(Data extracted from a collection)
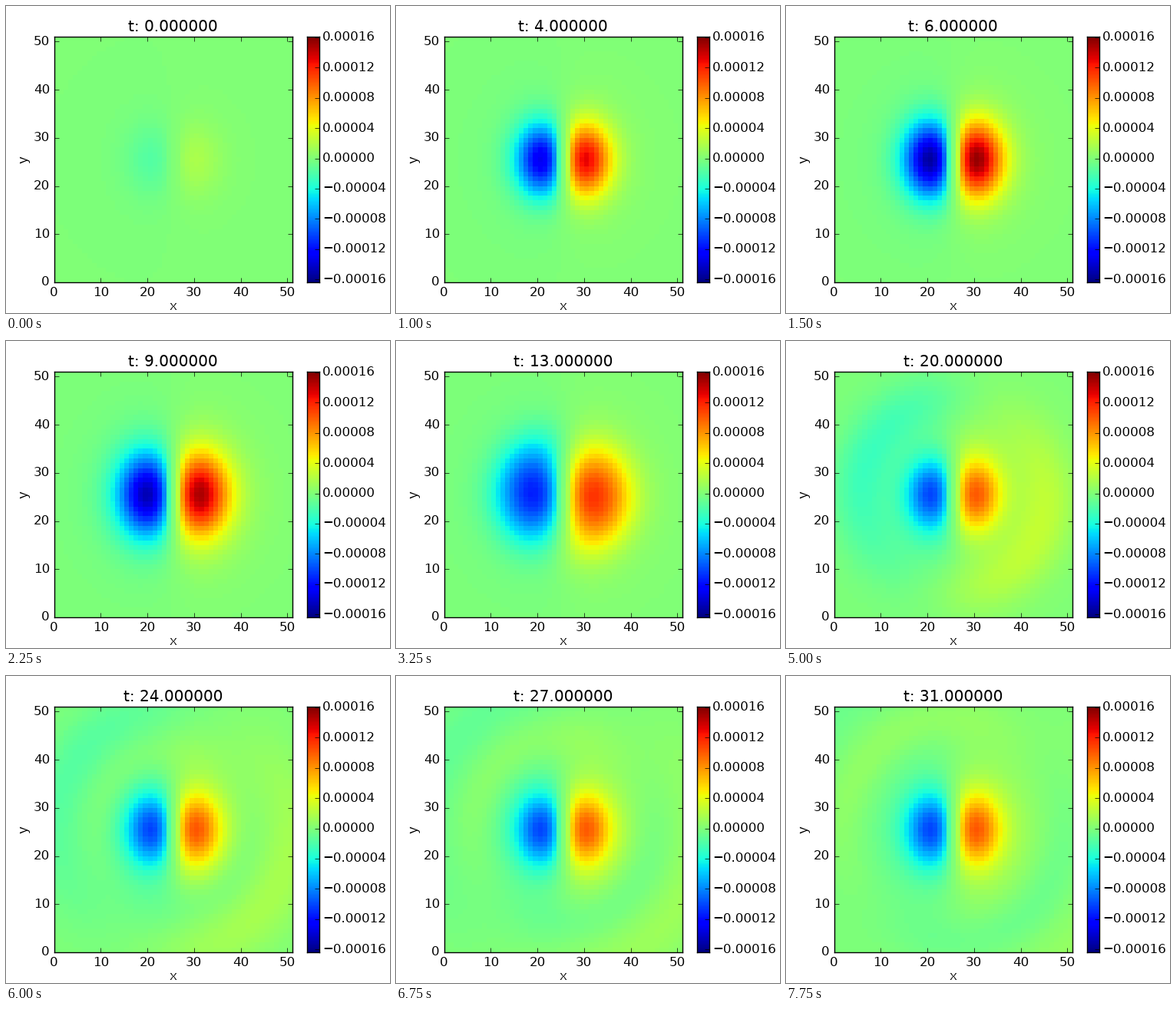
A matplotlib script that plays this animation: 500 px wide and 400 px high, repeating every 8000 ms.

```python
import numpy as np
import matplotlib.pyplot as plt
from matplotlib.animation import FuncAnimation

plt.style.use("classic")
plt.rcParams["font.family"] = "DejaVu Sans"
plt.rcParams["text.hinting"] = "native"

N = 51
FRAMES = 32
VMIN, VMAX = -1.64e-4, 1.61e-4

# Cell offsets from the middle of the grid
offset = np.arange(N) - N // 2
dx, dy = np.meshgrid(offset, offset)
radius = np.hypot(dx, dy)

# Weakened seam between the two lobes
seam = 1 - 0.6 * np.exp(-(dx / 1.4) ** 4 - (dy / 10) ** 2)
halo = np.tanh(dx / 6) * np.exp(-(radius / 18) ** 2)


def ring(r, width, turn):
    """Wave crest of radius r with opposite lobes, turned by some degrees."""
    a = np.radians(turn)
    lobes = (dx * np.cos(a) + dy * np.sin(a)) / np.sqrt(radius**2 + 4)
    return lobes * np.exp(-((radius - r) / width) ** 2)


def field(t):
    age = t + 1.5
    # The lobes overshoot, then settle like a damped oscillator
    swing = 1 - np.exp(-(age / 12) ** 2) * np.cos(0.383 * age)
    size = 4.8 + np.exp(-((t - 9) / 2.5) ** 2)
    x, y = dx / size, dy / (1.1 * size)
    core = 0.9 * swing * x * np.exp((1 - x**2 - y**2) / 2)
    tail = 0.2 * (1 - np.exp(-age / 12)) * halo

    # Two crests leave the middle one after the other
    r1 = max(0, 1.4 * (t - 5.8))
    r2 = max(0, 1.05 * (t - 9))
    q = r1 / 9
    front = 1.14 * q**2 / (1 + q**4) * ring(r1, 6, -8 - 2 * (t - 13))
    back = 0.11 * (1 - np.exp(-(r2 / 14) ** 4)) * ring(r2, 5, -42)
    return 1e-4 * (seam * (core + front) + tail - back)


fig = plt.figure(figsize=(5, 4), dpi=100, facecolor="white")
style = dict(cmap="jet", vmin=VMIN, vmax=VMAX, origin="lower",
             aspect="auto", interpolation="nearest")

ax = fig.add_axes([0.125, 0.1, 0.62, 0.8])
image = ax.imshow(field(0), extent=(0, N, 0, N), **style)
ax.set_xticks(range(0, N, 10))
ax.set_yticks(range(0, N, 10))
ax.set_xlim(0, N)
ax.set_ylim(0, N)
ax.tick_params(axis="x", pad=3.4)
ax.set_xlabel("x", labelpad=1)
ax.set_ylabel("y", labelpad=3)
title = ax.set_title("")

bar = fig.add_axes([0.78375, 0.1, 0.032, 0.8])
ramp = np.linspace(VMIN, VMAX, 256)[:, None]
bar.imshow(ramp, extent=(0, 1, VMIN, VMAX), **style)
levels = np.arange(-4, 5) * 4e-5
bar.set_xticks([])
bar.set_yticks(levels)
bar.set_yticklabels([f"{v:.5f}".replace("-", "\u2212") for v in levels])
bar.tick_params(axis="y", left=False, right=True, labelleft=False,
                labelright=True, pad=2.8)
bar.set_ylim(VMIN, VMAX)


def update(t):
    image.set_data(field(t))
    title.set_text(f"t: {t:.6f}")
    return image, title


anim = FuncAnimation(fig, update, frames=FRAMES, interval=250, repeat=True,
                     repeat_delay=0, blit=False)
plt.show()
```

...

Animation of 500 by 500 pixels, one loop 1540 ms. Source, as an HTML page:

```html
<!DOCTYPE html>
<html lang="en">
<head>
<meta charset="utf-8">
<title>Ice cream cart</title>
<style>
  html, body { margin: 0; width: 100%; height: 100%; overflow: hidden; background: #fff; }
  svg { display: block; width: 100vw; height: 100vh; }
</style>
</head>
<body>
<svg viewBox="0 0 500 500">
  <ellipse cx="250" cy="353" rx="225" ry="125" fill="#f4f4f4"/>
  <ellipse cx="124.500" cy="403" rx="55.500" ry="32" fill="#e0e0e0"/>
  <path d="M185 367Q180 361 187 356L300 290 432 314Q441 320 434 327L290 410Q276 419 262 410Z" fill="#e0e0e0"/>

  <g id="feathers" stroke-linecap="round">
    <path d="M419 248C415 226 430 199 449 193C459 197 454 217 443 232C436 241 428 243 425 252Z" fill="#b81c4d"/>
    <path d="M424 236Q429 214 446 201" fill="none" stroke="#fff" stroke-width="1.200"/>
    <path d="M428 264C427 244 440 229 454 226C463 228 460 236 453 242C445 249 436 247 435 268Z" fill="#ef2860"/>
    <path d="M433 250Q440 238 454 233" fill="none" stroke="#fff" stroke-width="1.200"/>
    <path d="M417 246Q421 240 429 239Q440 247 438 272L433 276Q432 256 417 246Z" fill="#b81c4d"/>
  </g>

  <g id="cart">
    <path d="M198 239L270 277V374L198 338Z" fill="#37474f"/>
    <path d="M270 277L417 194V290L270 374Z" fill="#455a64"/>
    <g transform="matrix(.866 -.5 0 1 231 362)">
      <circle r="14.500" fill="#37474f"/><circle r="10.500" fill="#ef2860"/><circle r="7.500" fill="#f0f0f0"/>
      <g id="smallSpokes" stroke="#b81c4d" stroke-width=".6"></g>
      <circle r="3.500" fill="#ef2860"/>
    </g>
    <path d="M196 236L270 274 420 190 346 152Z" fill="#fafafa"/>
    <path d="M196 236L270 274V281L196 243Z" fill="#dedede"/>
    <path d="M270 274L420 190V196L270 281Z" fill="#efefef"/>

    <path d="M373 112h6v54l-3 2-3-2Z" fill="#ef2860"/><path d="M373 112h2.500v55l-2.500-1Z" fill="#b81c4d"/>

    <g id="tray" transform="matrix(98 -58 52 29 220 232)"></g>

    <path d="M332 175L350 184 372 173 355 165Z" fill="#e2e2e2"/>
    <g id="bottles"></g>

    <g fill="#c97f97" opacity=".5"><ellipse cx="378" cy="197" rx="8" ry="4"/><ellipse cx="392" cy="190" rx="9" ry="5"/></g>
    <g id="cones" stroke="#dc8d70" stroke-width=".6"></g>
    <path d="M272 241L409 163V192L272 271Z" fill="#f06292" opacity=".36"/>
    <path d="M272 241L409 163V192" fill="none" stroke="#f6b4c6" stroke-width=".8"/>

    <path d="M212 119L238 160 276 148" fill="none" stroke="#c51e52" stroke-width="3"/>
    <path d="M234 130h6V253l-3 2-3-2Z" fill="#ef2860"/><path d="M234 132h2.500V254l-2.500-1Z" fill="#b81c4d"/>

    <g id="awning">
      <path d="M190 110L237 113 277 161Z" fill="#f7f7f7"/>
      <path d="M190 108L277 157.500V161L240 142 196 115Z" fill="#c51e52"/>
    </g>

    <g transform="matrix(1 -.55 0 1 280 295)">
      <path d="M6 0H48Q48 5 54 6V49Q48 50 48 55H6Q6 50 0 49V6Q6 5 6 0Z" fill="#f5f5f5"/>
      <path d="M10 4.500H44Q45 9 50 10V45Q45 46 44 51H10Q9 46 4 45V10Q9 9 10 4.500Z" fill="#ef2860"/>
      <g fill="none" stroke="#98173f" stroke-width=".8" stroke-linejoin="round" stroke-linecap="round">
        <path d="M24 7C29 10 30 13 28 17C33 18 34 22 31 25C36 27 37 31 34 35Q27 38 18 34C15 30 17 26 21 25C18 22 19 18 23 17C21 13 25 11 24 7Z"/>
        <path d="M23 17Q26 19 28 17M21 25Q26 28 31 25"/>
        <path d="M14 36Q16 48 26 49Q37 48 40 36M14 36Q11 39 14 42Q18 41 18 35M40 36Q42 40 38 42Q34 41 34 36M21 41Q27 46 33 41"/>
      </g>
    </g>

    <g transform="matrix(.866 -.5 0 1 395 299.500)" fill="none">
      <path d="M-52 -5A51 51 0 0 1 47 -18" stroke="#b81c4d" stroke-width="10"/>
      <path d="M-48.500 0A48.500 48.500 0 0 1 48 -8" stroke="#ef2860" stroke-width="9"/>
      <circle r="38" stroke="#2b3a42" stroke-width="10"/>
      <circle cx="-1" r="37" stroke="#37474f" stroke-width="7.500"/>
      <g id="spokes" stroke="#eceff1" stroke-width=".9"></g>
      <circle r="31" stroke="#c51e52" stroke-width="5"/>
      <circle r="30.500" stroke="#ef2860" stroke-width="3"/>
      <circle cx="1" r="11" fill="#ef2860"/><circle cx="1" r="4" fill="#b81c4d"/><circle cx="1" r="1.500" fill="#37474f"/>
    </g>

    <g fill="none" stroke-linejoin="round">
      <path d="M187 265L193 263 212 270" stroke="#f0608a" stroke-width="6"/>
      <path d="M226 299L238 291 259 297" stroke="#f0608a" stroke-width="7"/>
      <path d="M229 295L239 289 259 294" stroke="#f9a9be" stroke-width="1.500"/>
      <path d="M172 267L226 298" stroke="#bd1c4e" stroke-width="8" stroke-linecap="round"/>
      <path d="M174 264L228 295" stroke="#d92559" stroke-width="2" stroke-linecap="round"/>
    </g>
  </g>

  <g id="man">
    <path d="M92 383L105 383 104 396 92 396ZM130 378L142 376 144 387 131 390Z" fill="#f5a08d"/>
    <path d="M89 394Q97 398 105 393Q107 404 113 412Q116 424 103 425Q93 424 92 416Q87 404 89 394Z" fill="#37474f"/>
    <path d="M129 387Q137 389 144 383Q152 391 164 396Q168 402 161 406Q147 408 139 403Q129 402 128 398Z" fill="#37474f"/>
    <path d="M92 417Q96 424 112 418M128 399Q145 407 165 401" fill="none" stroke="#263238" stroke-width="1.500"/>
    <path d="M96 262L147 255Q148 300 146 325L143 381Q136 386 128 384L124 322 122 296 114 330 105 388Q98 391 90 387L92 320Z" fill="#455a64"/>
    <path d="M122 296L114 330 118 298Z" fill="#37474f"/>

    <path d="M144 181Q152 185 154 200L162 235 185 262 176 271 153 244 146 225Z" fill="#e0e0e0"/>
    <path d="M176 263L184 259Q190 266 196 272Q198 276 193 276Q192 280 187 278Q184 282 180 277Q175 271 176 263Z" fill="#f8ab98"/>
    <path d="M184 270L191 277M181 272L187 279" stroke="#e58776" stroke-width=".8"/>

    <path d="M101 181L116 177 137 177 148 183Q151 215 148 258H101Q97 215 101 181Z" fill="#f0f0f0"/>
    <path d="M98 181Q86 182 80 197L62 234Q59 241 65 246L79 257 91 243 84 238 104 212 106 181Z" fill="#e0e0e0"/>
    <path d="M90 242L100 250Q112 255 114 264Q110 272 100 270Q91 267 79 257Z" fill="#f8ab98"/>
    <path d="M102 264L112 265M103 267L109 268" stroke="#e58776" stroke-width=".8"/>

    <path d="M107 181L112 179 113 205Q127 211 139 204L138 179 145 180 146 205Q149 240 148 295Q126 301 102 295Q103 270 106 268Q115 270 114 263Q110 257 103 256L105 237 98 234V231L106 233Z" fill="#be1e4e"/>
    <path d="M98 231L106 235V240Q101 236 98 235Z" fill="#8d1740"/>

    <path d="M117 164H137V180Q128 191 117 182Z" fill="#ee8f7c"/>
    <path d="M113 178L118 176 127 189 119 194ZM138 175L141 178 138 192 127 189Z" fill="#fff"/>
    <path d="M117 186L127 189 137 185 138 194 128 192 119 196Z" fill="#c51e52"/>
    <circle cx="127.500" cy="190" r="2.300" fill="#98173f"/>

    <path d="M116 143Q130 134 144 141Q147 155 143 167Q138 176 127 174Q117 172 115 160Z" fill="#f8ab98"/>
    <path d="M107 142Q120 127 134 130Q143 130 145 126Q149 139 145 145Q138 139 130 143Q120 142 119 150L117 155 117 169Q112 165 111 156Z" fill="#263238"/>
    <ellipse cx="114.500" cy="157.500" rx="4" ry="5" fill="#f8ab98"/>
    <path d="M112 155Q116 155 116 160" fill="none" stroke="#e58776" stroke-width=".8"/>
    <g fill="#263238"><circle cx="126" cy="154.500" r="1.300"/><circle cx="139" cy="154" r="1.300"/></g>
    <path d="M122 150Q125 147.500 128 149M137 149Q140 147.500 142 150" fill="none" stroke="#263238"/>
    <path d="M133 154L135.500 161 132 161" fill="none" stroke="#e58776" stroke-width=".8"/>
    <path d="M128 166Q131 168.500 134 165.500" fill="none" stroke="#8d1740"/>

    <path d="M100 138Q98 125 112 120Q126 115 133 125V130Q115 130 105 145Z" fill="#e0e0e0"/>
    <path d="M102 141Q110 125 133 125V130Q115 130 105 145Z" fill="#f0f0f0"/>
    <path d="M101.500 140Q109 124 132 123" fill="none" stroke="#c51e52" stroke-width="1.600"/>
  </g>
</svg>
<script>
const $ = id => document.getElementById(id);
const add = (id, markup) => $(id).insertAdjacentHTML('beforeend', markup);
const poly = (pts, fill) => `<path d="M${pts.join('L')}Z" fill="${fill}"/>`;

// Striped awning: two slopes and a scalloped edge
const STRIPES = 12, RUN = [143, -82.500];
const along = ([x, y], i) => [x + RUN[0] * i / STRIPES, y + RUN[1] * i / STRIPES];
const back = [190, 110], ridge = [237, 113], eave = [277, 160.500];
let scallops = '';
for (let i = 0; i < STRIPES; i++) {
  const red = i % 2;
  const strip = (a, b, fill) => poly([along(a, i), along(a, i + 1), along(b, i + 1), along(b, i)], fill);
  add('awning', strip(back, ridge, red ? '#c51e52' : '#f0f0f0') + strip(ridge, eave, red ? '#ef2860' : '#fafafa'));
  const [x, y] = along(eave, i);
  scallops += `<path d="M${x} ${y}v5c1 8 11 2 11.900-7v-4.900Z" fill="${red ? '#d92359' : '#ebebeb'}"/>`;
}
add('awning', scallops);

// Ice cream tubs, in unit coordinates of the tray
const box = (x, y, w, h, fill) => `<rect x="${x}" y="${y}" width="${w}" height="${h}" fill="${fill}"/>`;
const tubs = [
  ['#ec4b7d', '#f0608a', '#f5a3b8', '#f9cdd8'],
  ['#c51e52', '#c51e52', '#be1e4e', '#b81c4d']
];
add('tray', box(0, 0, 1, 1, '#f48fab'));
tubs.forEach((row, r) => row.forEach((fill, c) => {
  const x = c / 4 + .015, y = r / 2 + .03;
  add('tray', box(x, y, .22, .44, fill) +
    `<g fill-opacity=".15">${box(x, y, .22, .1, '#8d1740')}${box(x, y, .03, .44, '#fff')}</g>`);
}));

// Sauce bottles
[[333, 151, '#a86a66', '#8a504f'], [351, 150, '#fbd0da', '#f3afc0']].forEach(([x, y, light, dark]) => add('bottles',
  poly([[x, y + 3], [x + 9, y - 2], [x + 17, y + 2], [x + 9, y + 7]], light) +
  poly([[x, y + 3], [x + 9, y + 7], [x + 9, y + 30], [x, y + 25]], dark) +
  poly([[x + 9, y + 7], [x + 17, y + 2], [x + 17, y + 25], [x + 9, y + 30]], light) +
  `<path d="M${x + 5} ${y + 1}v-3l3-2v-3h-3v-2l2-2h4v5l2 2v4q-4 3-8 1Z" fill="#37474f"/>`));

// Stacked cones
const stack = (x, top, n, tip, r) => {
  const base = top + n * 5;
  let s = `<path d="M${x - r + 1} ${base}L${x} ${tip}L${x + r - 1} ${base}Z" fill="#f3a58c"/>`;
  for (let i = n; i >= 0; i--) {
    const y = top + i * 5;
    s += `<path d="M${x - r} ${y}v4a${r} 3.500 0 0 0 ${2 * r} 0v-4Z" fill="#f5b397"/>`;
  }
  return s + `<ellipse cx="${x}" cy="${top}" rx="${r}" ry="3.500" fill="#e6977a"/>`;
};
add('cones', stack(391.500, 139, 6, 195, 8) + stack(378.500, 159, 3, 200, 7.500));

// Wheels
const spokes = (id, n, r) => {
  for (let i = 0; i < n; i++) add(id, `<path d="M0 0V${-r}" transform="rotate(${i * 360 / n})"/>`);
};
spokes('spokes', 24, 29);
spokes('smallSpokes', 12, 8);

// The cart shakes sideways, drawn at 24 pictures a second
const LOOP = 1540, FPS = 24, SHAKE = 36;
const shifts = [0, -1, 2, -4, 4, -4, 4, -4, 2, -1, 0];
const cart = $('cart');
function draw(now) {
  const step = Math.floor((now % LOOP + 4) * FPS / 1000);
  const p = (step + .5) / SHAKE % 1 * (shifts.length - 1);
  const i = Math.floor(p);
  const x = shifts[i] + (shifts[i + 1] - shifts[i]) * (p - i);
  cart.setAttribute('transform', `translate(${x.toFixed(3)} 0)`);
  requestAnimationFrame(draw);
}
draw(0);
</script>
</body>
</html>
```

REQUIRED WORK. From the data above, copy out every line with the string "fafafa" in it.

YOUR SOLUTION.
    <path d="M196 236L270 274 420 190 346 152Z" fill="#fafafa"/>
  add('awning', strip(back, ridge, red ? '#c51e52' : '#f0f0f0') + strip(ridge, eave, red ? '#ef2860' : '#fafafa'));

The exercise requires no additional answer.